This project provides an important means by which local coastal residents can derive an economic benefit from the public domain reef on Molokai. This reef has been subjected to siltation and eutrophication from non-traditional land use practices, which include clearing native vegetation on the slopes to improve grazing (which produces erosion) and to residential development along the coast, which increases nutrient levels through leakage from septic systems. Growing ogo on the reef aids the environment by (1) giving local residents an economic stake in maintaining a productive reef ecosystem and (2) introducing a crop that can help absorb excess nutrients entering the reef. At present, sales of Molokai ogo are approximately $100,000 per year, providing supplemental income to some 30 families along a 16-mile length of coastline. There is great potential for expansion, as the wholesale buyers pay a $2.50 per kg premium for Molokai ogo and have markets in Japan and the mainland USA that would absorb unlimited additional production.

Participation Summary

Research Outcomes

No research outcomes

Education and Outreach

Participation Summary:

Education and outreach methods and analyses:

Finding have been disseminated through journal articles prepared by the University of Arizona, and by workshops, outreach and extension carried out by UA, Ke Kua'aina, and Glen Tevis, University of Hawaii Agricultural Extension Agent on Molokai. In addition, Ke Kua'aina has self published and distributed the Limu Growers Manual. This project will continue under separate funding, and UA and Ke Kua'aina will continue to dissiminate results and increase the community participation in ogo growing on Molokai.

Education and Outreach Outcomes

Recommendations for education and outreach:

Areas needing additional study

The high dependence of ogo productivity on ammonia opens up several avenues for increased production and greater environmental stewardship. For example, we are now initiating a project to combine ogo production with shrimp and fish culture (already practiced on Molokai). The ogo will help scrub nutrients from effluent water before it is discharged onto the reef. We believe this type of project would also be successful in other Pacific Island locations, including Guam and the former Pacific Trust Territories for which USDA still has responsibility.
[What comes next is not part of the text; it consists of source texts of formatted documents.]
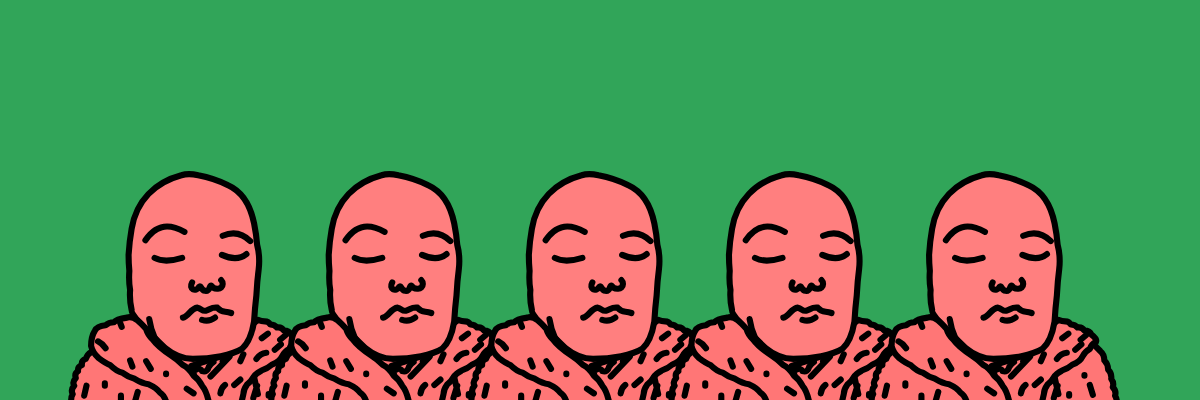
<!DOCTYPE html>
<html lang="en">
<head>
<meta charset="utf-8">
<title>Five Sleepers in Fur Coats</title>
<style>
  :root {
    --field: #31a559;
    --skin: #ff7f7f;
    --fur: #ff7676;
    --ink: #000000;
  }
  html, body { margin: 0; padding: 0; overflow: hidden; background: var(--field); }
  .banner { display: block; width: 1200px; height: 400px; background: var(--field); }
  .figure { stroke: var(--ink); stroke-width: 8; stroke-linecap: round; stroke-linejoin: round; }
  .fur { fill: var(--fur); }
  .skin { fill: var(--skin); }
  .line { fill: none; }
</style>
</head>
<body>
<svg class="banner" viewBox="0 0 1568 522.67" role="img" aria-label="Row of five identical bald figures with closed eyes wearing fur coats">
  <defs>
    <g id="sleeper" class="figure">
      <g class="coat">
        <path class="fur" d="M119 460 Q114 463 112 469 Q106 471 107 477 Q101 479 102 485 Q97 488 99 494 Q94 499 97 504 Q92 509 95 515 Q91 521 95 532 L414 532 Q414 522 411 517 Q413 511 408 506 Q410 500 406 495 Q407 488 402 483 Q402 476 397 471 Q397 463 392 459 L384 451 L340 440 L240 450 Z"/>
        <path class="line" d="M113 504 L110 517 M137 501 V504 M158 517 V530 M180 512 L176 526 M371 490 V491 M351 515 V517 M378 503 L382 516"/>
      </g>
      <g class="collar-right">
        <path class="fur" d="M250 478 L300 462 L322 430 L337 418 Q342 420 346 420 Q351 420 353 424 Q359 424 362 428 Q368 427 371 432 Q378 432 380 437 Q388 443 386 447 Q380 450 378 456 Q372 459 369 465 Q365 473 356 476 Q349 482 342 484 Q334 488 331 493 Q327 500 323 502 Q318 509 318 515 L314 532 H266 Z"/>
        <path class="line" d="M256 483 Q262 480 264 485 Q271 487 273 479 Q276 475 279 473 M296 464 L291 472 M275 492 L300 466 M318 463 L314 472 M350 436 L342 442 M373 438 L366 444 M348 461 Q340 462 335 469 M367 450 L359 457 M294 503 Q289 507 288 514 M314 496 L306 503 M332 493 L337 515 M336 504 L331 520"/>
      </g>
      <g class="head">
        <path class="skin" d="M172 299 C178 262 203 238 237 229 Q246 226 259 229 Q280 233 298 242 C318 251 328 272 332 292 Q335 307 336 320 Q340 335 338 352 Q336 367 335 386 Q333 403 332 420 C329 438 324 449 316 456 C303 464 277 469 252 469 Q233 469 216 455 L184 424 Q170 408 172 405 Q169 392 170 379 Q168 367 169 354 Q168 344 168 333 Q169 316 172 299 Z"/>
        <path class="line brows" d="M190 314 C202 296 218 290 241 303 M291 308 C305 302 317 305 327 315"/>
        <path class="line eyes" d="M202 337 Q215 344 238 337 M290 333 C301 338 312 340 322 332"/>
        <path class="line nose" d="M251 369 C246 378 256 382 260 375 C263 372 262 379 268 380 C275 381 273 373 276 373 C279 379 291 379 291 371 Q291 368 289 366"/>
        <path class="line mouth" d="M239 415 C246 414 249 403 258 402 C263 403 264 407 269 406 C274 405 276 401 284 402 C290 409 293 406 302 409 M264 418 Q273 421 281 415"/>
      </g>
      <g class="collar-left">
        <path class="fur" d="M166 415 Q152 417 149 421 Q142 421 138 425 Q127 426 124 432 Q119 440 119 452 Q121 461 129 468 Q138 475 144 477 Q152 485 160 487 Q168 493 176 495 Q186 501 194 502 Q205 507 209 513 Q216 517 219 532 H274 Q271 512 264 504 Q260 496 253 491 Q247 481 239 477 Q231 469 223 464 Q207 454 199 443 Q193 437 191 430 Q184 422 179 418 Q172 413 166 415 Z"/>
        <path class="line jaw" d="M195 417 Q197 430 202 441 Q206 448 215 455"/>
        <path class="line" d="M128 446 Q134 449 138 455 M157 422 L159 427 M170 471 L173 479 M191 472 L197 482 M244 508 L253 514 M217 488 V489"/>
      </g>
    </g>
  </defs>
  <g class="row-of-sleepers">
    <use href="#sleeper"/>
    <use href="#sleeper" x="261.5"/>
    <use href="#sleeper" x="523"/>
    <use href="#sleeper" x="784.5"/>
    <use href="#sleeper" x="1046"/>
  </g>
</svg>
</body>
</html>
Any opinions, findings, conclusions, or recommendations expressed in this publication are those of the author(s) and do not necessarily reflect the view of the U.S. Department of Agriculture or SARE.